Using this simple routine of filters for considering what you are going to say, before you say it, will help ensure that you are a positive influence to those around you as often as possible. Using it might mean that you stop gossip rather than extend it, that you curb the impulse to share an exaggerated story, that you don’t hurt someone’s feelings, or that you protect something that should remain confidential. In asking yourself if what you are going to say is true, kind, and necessary, you will also be modeling effective speaking behaviors and encouraging others to do the same.
I have a client who has struggled with her place within her company’s executive team. She thinks faster than most and, as a result, tends to talks first and is often the first to react or respond to an idea in a meeting. This has sometimes gotten her into trouble or left other’s on the team feeling uncomfortable or embarrassed for her. Together, we discussed a new technique that she has since successfully utilized when with the executive team or other groups of people: she simply takes a deep breath and counts to five before she speaks. That way, she can slow down her pace, she can consider what she is going to say, and she can apply these filters: is it true, is it kind, and is it necessary? When she does speak, then, her words serve her well…and she has become known as someone who is wise, thoughtful, and kind instead of someone who is too quick to speak and frequently abrupt and hurtful. Simple routine, right? But also very effective.
Want more proof regarding the benefits of taking a pause? Consider this from Carol Bartz, former CEO of Internet provider Yahoo: "I have a bad habit—you get half your question out and I think I know the whole answer, so I want to answer it. And so I actually had to be trained to take a breath. I really want to listen. I want to engage, but I have to shut up."

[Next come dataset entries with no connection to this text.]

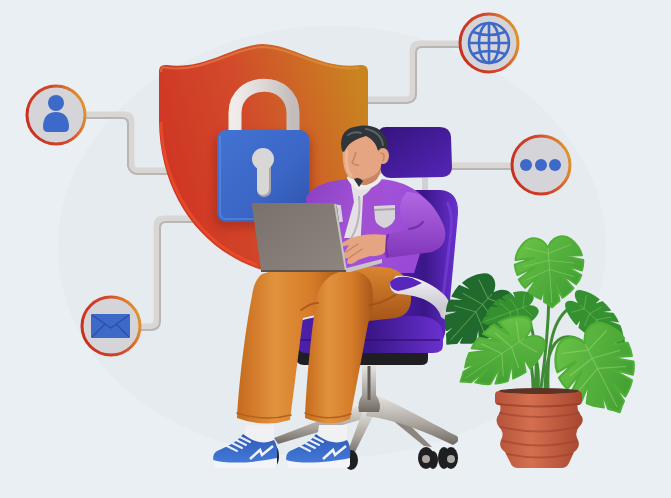
<!DOCTYPE html>
<html lang="en">
<head>
<meta charset="utf-8">
<title>Data security illustration</title>
<style>
:root{--page:#e9eff3;--blob:#e5ebee;--pipe:#d9d7d6;--disc:#d5d5d9;--blue:#3d69c8;--blue-dark:#2b4fa3;--chair:#4a1fa5;--chair-dark:#35147f;--skin:#e5a583;--skin-dark:#c98462;--hair:#2f3538;--cloth:#e4e1e4;--black:#1f1f22;--leaf:#4fae35;--leaf-dark:#1f6a2c;--stem:#3f8a34}
html,body{margin:0;background:var(--page);overflow:hidden}
svg{display:block;width:671px;height:498px}
.pipe{fill:none;stroke:var(--pipe);stroke-width:7;stroke-linejoin:round}
.pipe-shade{fill:none;stroke:#b9b5b5;stroke-width:2}
.disc{fill:var(--disc);stroke:url(#ring);stroke-width:3}
.icon{fill:var(--blue)}
.globe{fill:none;stroke:var(--blue);stroke-width:2.6}
.stem{fill:none;stroke:var(--stem);stroke-width:3;stroke-linecap:round}
.fold{fill:none;stroke-linecap:round}
</style>
</head>
<body>
<svg viewBox="0 0 671 498" role="img" aria-label="Man with a laptop on an office chair in front of a shield with a padlock">
<defs>
<linearGradient id="ring" x1="0" y1=".6" x2="1" y2=".3"><stop offset="0" stop-color="#c9301f"/><stop offset=".55" stop-color="#d4462a"/><stop offset="1" stop-color="#e0982f"/></linearGradient>
<linearGradient id="shield" x1="0" y1=".6" x2="1" y2=".3"><stop offset="0" stop-color="#cf3423"/><stop offset=".45" stop-color="#d24a2b"/><stop offset="1" stop-color="#c98420"/></linearGradient>
<linearGradient id="lock" x1="0" y1="0" x2="1" y2="1"><stop offset="0" stop-color="#4273d2"/><stop offset=".6" stop-color="#3b66c6"/><stop offset="1" stop-color="#2f52a8"/></linearGradient>
<linearGradient id="shackle"><stop offset="0" stop-color="#f0ecea"/><stop offset=".5" stop-color="#dcd7d6"/><stop offset="1" stop-color="#c3bcba"/></linearGradient>
<linearGradient id="seat"><stop offset="0" stop-color="#4d20ad"/><stop offset=".5" stop-color="#3a1688"/><stop offset="1" stop-color="#6a30cf"/></linearGradient>
<linearGradient id="head" x1="0" y1="0" x2="1" y2="1"><stop offset="0" stop-color="#34137c"/><stop offset="1" stop-color="#5525b8"/></linearGradient>
<linearGradient id="jacket" x1="0" y1="0" x2="1" y2=".4"><stop offset="0" stop-color="#8a3fc0"/><stop offset=".5" stop-color="#a254d8"/><stop offset="1" stop-color="#9a49d6"/></linearGradient>
<linearGradient id="sleeve" x1="0" y1="0" x2="0" y2="1"><stop offset="0" stop-color="#b268e4"/><stop offset="1" stop-color="#8136ba"/></linearGradient>
<linearGradient id="leg"><stop offset="0" stop-color="#c56a1e"/><stop offset=".35" stop-color="#e2923c"/><stop offset=".7" stop-color="#d47b28"/><stop offset="1" stop-color="#a9561a"/></linearGradient>
<linearGradient id="thigh" x1="0" y1="0" x2="0" y2="1"><stop offset="0" stop-color="#d98530"/><stop offset="1" stop-color="#a55318"/></linearGradient>
<linearGradient id="screen" x1="0" y1="0" x2="1" y2="1"><stop offset="0" stop-color="#7b716c"/><stop offset="1" stop-color="#8e857f"/></linearGradient>
<linearGradient id="metal" x1="0" y1="0" x2="0" y2="1"><stop offset="0" stop-color="#e9e6e2"/><stop offset=".6" stop-color="#a9a39c"/><stop offset="1" stop-color="#6f6963"/></linearGradient>
<linearGradient id="arm" x1="0" y1="0" x2="0" y2="1"><stop offset="0" stop-color="#f4f3f6"/><stop offset="1" stop-color="#bcb9c3"/></linearGradient>
<linearGradient id="pot"><stop offset="0" stop-color="#b5523a"/><stop offset=".4" stop-color="#d4704f"/><stop offset="1" stop-color="#a74630"/></linearGradient>
<linearGradient id="green" x1="0" y1="0" x2="1" y2="1"><stop offset="0" stop-color="#6cc548"/><stop offset="1" stop-color="#38962f"/></linearGradient>
<linearGradient id="shoe-blue" x1="0" y1="0" x2="0" y2="1"><stop offset="0" stop-color="#2e5bb8"/><stop offset="1" stop-color="#4479d8"/></linearGradient>
<filter id="soft" x="-30%" y="-30%" width="160%" height="160%"><feGaussianBlur stdDeviation="4"/></filter>
<g id="monstera">
<path d="M0 0C4-12 16-16 24-8C30-2 33 4 34 11L15 10L35 16C35 20 34 25 33 28L14 20L32 33C30 38 28 41 26 43L11 30L23 47C19 52 14 55 11 57L6 42L8 60Q4 63 0 67Q-4 63-8 60L-6 42L-11 57C-14 55-19 52-23 47L-11 30L-26 43C-28 41-30 38-32 33L-14 20L-33 28C-34 25-35 20-35 16L-15 10L-34 11C-33 4-30-2-24-8C-16-16-4-12 0 0Z" stroke-width="2" stroke-linejoin="round"/>
<path d="M0 0V62M0 6L23-2M0 14L26 19M0 24L24 34M0 6L-23-2M0 14L-26 19M0 24L-24 34" fill="none" stroke="#a7e07f" stroke-opacity=".45" stroke-width="1"/>
</g>
<g id="shoe">
<path d="M246 425H274V446H243Z" fill="#f1f1f3"/>
<path d="M243 434C238 442 226 447 217 451C212 454 213 460 214 463H276C278 454 278 446 274 440C264 445 253 442 243 434Z" fill="url(#shoe-blue)"/>
<path d="M213 460C230 465 258 462 277 458V464Q277 468 272 468H219Q213 468 213 460Z" fill="#f3f4f7"/>
<path d="M232 443L242 448M236 440L246 445M240 437L250 442M227 446L237 451" stroke="#e8edf7" stroke-width="2" stroke-linecap="round"/>
<path d="M250 459L260 450L262 455L273 446" fill="none" stroke="#f3f4f7" stroke-width="2.5"/>
</g>
</defs>

<rect width="671" height="498" fill="var(--page)"/>
<path id="backdrop" d="M332 26C480 26 606 130 606 246C606 370 480 458 332 458C180 458 58 372 58 246C58 130 180 26 332 26Z" fill="var(--blob)"/>

<g id="connections">
<path class="pipe" d="M84 115H124Q131 115 131 122V164Q131 171 138 171H170M138 327H150Q157 327 157 320V226Q157 219 164 219H192M366 100H406Q413 100 413 93V51Q413 44 420 44H461M445 166H514"/>
<path class="pipe-shade" d="M84 118H122Q128 118 128 124V166Q130 174 138 174H168M138 330H150Q160 330 160 321V228Q160 222 166 222H194M366 103H407Q416 102 416 94V53Q416 47 422 47H460M445 169H513"/>
</g>

<g id="user-badge"><circle class="disc" cx="56" cy="115" r="29"/><circle class="icon" cx="56" cy="103" r="8"/><path class="icon" d="M43 127C43 117 48 112 56 112S69 117 69 127Q69 132 64 132H48Q43 132 43 127Z"/></g>
<g id="mail-badge"><circle class="disc" cx="111" cy="326" r="29"/><rect class="icon" x="91" y="314" width="39" height="24" rx="1"/><path d="M92 315L111 328L129 315M92 337L105 324M129 337L116 324" fill="none" stroke="var(--blue-dark)" stroke-width="1.4"/></g>
<g id="globe-badge"><circle class="disc" cx="489" cy="43" r="29"/><g class="globe"><circle cx="489" cy="43" r="20"/><ellipse cx="489" cy="43" rx="10" ry="20"/><path d="M489 23V63M469 43H509M473 32Q489 38 505 32M473 54Q489 48 505 54"/></g></g>
<g id="dots-badge"><circle class="disc" cx="541" cy="165" r="29"/><circle class="icon" cx="526" cy="165" r="6"/><circle class="icon" cx="541" cy="165" r="6"/><circle class="icon" cx="555" cy="165" r="6"/></g>

<g id="shield-with-lock">
<path d="M159 71Q159 64 167 65C205 70 233 45 263 44C294 45 322 70 360 65Q368 64 368 72V145C366 210 330 264 270 270Q263 271 256 268C196 246 160 190 159 122Z" fill="url(#shield)"/>
<path d="M161 72C161 66 164 67 168 68C206 72 234 48 263 47C293 48 322 72 359 68" fill="none" stroke="#ee9a52" stroke-opacity=".45" stroke-width="2"/>
<path d="M161 122C163 188 198 243 257 265" fill="none" stroke="#f0502c" stroke-width="3" stroke-opacity=".7"/>
<rect x="214" y="134" width="98" height="94" rx="10" fill="#8e2418" opacity=".45" filter="url(#soft)"/>
<path d="M235 138V113C235 76 293 76 293 113V138" fill="none" stroke="url(#shackle)" stroke-width="13"/>
<rect x="217" y="130" width="92" height="92" rx="9" fill="url(#lock)"/>
<path d="M220 136V213Q220 219 227 219H298" fill="none" stroke="#6391e6" stroke-opacity=".5" stroke-width="2"/>
<path d="M264 160V190" stroke="#a9a7ad" stroke-width="14" stroke-linecap="round"/>
<circle cx="263" cy="159" r="11" fill="#d9d6d6"/><path d="M263 160V189" stroke="#d9d6d6" stroke-width="12" stroke-linecap="round"/>
</g>

<g id="chair">
<path d="M422 176H428V196H422Z" fill="#d4d1d6"/>
<path d="M386 127H440Q450 127 451 137L452 167Q452 176 443 177L391 178Q382 178 380 169L378 136Q378 127 386 127Z" fill="url(#head)"/>
<path d="M390 190H440Q459 191 458 214L450 300Q446 345 436 350H394Z" fill="url(#seat)"/>
<path d="M447 202Q454 214 450 240L442 305" fill="none" stroke="#7b45dd" stroke-opacity=".6" stroke-width="3"/>
<path d="M297 350H428V359Q428 365 421 365H304Q296 365 296 357Z" fill="var(--black)"/>
<path d="M298 322Q310 315 350 316H420Q443 318 443 336V345Q443 353 433 353H306Q298 353 298 346Z" fill="url(#seat)"/>
<path d="M300 340H440" stroke="#2b0e6c" stroke-width="2" opacity=".6"/>
<g id="wheelbase">
<path d="M363 404L274 438L278 444L366 418Z" fill="url(#metal)"/>
<path d="M364 408L346 456H353L376 410Z" fill="url(#metal)"/>
<path d="M374 405L424 446L432 447L386 402Z" fill="#8d867f"/>
<path d="M372 394C396 402 436 426 457 436Q461 441 453 445C426 432 398 420 366 416Z" fill="url(#metal)"/>
<path d="M362 365H376V395Q382 404 379 412H359Q357 403 362 395Z" fill="url(#metal)"/>
<path d="M369 366V400" stroke="#615b57" stroke-width="3"/>
<g fill="var(--black)"><ellipse cx="426" cy="458" rx="8" ry="11"/><ellipse cx="433" cy="460" rx="5" ry="9"/><ellipse cx="444" cy="458" rx="6" ry="11"/><ellipse cx="451" cy="458" rx="7" ry="11"/><ellipse cx="351" cy="460" rx="7" ry="10"/><ellipse cx="275" cy="456" rx="4" ry="10"/></g>
<circle cx="426" cy="459" r="4" fill="#aaa7a5"/><circle cx="451" cy="459" r="4" fill="#aaa7a5"/>
</g>
</g>

<g id="man">
<path id="torso" d="M306 198C312 184 334 180 350 179H378C402 180 424 190 433 212L414 273H310Z" fill="url(#jacket)"/>
<path d="M350 178L380 177L365 196L361 238H344L354 202Z" fill="var(--cloth)"/>
<path d="M359 196C361 214 357 230 350 240" fill="none" stroke="#b9b5bd" stroke-width="2"/>
<path d="M363 196L382 182L392 246L360 252Z" fill="#a14fd3"/>
<path d="M374 206L395 205V219Q391 227 384 228Q376 225 375 219Z" fill="#d6d4d9"/><path d="M374 210L395 209" stroke="#aaa6b0" stroke-width="2"/>
<path d="M333 206L339 207L341 222" fill="none" stroke="#d6d4d9" stroke-width="4"/>
<path d="M354 167L381 164L380 180Q366 190 355 181Z" fill="var(--skin-dark)"/>
<path d="M349 178Q356 190 367 187Q378 184 381 176" fill="none" stroke="#eeecef" stroke-width="4" stroke-linecap="round"/>
<path d="M343 145C343 132 360 128 373 132C386 138 384 165 378 172C372 179 358 182 350 178C343 173 342 159 343 145Z" fill="var(--skin)"/>
<path d="M347 150Q344 168 352 177" fill="none" stroke="#f1bd9f" stroke-width="3" opacity=".7"/>
<path d="M356 152Q354 160 352 162Q354 166 359 165" fill="none" stroke="var(--skin-dark)" stroke-width="1.6"/>
<path d="M354 179Q359 176 363 181L359 187Z" fill="var(--hair)"/>
<path d="M342 151C339 139 343 129 354 127C370 122 386 129 387 142Q388 150 382 157L378 151C376 143 372 139 366 136C358 139 350 140 344 152Z" fill="var(--hair)"/>
<path d="M366 129Q381 132 383 145M348 135Q354 131 361 133" class="fold" stroke="#59636a" stroke-width="2"/>
<ellipse cx="383" cy="156" rx="6" ry="8" fill="var(--skin)"/><path d="M381 153Q386 154 383 161" class="fold" stroke="var(--skin-dark)" stroke-width="1.4"/>

<use href="#shoe"/><use href="#shoe" x="73"/>
<path d="M262 274Q284 266 345 268L338 310L303 318L290 420Q264 428 237 418C239 380 246 325 252 296Q254 280 262 274Z" fill="url(#leg)"/>
<path d="M330 276Q356 263 390 268Q412 274 411 300Q410 315 396 318L350 323Z" fill="url(#thigh)"/>
<path d="M327 279C340 267 364 267 371 283Q376 300 368 324L350 419Q330 428 305 418C307 370 313 318 317 297Q319 286 327 279Z" fill="url(#leg)"/>
<path d="M301 310Q312 302 318 303M370 305Q388 302 400 291" class="fold" stroke="#9c4d16" stroke-width="2" opacity=".7"/>
<path d="M237 413Q264 422 291 415M305 413Q328 422 351 414" class="fold" stroke="#b36020" stroke-width="1.5"/>

<path d="M343 269L382 259V263L350 272H262Z" fill="#c8c5c6"/>
<path id="sleeve-shape" d="M407 192C424 192 436 207 444 226C449 242 440 252 425 253L386 258Q381 247 385 235L409 229C400 219 395 204 407 192Z" fill="url(#sleeve)"/>
<path d="M409 229Q418 228 423 222M388 235Q384 246 388 256" class="fold" stroke="#7130a8" stroke-width="2"/>
<path d="M386 235C372 233 360 235 351 238L342 243Q340 248 349 245L344 253Q342 260 348 258L347 263Q351 266 358 260L370 256Q380 257 385 252Z" fill="var(--skin)"/>
<path d="M349 258L362 249M346 252L358 244" class="fold" stroke="var(--skin-dark)" stroke-width="1.4"/>
<path d="M254 203H332Q336 203 337 207L346 269Q346 272 343 272H265Q262 272 261 269L252 206Q251 203 254 203Z" fill="url(#screen)"/>
<path d="M335 204L346 271" stroke="#c9c4c1" stroke-width="2"/><path d="M261 271H346" stroke="#5b534f" stroke-width="2"/>
</g>

<g id="armrest">
<path d="M396 276C410 274 430 282 441 292Q452 300 452 315Q448 324 441 317C438 304 422 295 398 294Q389 292 390 283Z" fill="url(#arm)"/>
<path d="M390 282Q397 274 412 278L422 283Q410 289 398 291Q390 290 390 282Z" fill="#5826bd"/>
<circle cx="446" cy="313" r="5" fill="#d0cdd5"/>
</g>

<g id="plant">
<path class="stem" d="M535 388Q540 340 523 304M538 388Q541 350 520 334M541 388Q548 340 549 295M545 388Q547 322 582 341M548 388Q546 310 580 304M533 388Q533 330 490 293"/>
<g fill="var(--leaf-dark)" stroke="var(--leaf-dark)"><use href="#monstera" transform="translate(492 294) rotate(42) scale(.85 1)"/></g>
<g fill="#35902f" stroke="#35902f"><use href="#monstera" transform="translate(527 306) rotate(70) scale(.5 .72)"/><use href="#monstera" transform="translate(580 305) rotate(-48) scale(.5 .92)"/></g>
<g fill="url(#green)" stroke="var(--leaf)"><use href="#monstera" transform="translate(548 248) rotate(-4) scale(.98 .89)"/><use href="#monstera" transform="translate(525 338) rotate(56) scale(.82 1.16)"/><use href="#monstera" transform="translate(585 344) rotate(-27) scale(1.1 1.14)"/></g>
<path d="M499 402H578Q576 408 580 414Q586 420 579 427Q574 433 578 440Q581 447 574 452L569 463Q567 468 561 468H518Q512 468 510 462L505 452Q498 447 501 440Q505 433 499 427Q494 420 499 414Q502 408 499 402Z" fill="url(#pot)"/>
<path d="M501 427Q538 436 577 427M503 441Q540 450 576 441M507 454Q540 461 572 454M500 413Q538 421 579 413" class="fold" stroke="#9b402b" stroke-width="2" opacity=".55"/>
<rect x="495" y="391" width="87" height="14" rx="4" fill="url(#pot)"/>
<ellipse cx="539" cy="391" rx="40" ry="3" fill="#5c3425"/>
<path d="M498 404Q538 409 579 404" class="fold" stroke="#8f3825" stroke-width="2" opacity=".6"/>
</g>
</svg>
</body>
</html>
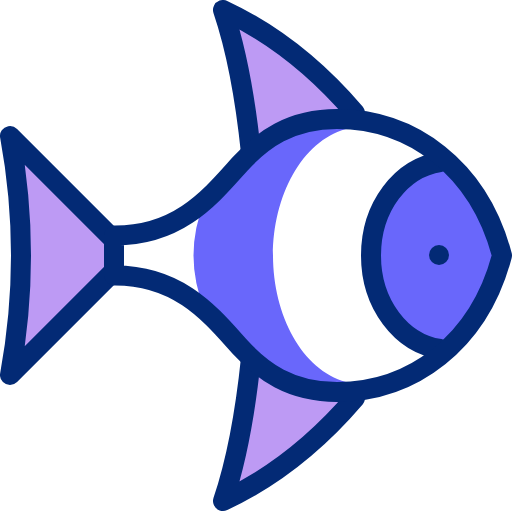
<!DOCTYPE html>
<html lang="en">
<head>
<meta charset="utf-8">
<title>Fish icon</title>
<style>
:root {
  --outline: #032a75;
  --scale: #6967fb;
  --fin: #bd9af4;
  --paper: #ffffff;
}
html, body { margin: 0; background: var(--paper); overflow: hidden; }
.icon { display: block; width: 512px; height: 512px; }
.fin { fill: var(--fin); }
.body { fill: var(--paper); }
.scale { fill: var(--scale); }
.eye { fill: var(--outline); }
.line { stroke: var(--outline); stroke-width: 20; stroke-linejoin: round; stroke-linecap: round; }
.open { fill: none; }
</style>
</head>
<body>
<svg class="icon" viewBox="0 0 512 512" role="img" aria-label="Striped fish">
  <defs>
    <path id="body-shape" d="M114 235.5C180 236 212 195 240 164C262 140 290 119 337 119C412 119 479 168 502 255.5C479 343 412 392 337 392C290 392 262 371 240 347C212 316 180 275 114 275.5Z"/>
    <path id="side-fin" d="M223 10Q242 66 251 153L355 113Q296 44 223 10Z"/>
    <clipPath id="body-clip"><use href="#body-shape"/></clipPath>
  </defs>
  <g class="fin line">
    <path id="tail" d="M10 136L114 240V271L10 375Q32 255.5 10 136Z"/>
    <use href="#side-fin"/>
    <use href="#side-fin" transform="matrix(1 0 0 -1 0 511)"/>
  </g>
  <use class="body" href="#body-shape"/>
  <g id="markings" class="scale" clip-path="url(#body-clip)">
    <path d="M205 200Q182 255.5 205 311L260 400H360L346 382C302 370 273 315 273 255.5S302 141 346 129L360 110H260Z"/>
    <path d="M440 162C401 168 371 207 371 255.5S401 343 440 349L512 330V180Z"/>
  </g>
  <path id="gill" class="line open" d="M440 162C401 168 371 207 371 255.5S401 343 440 349"/>
  <use class="line open" href="#body-shape"/>
  <circle class="eye" cx="439" cy="255" r="10"/>
</svg>
</body>
</html>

Have you considered how you can speak more effectively; possibly by applying these simple filters to what you are going to say? How might it make a difference in your interactions, how you are perceived, and how others react and respond to you?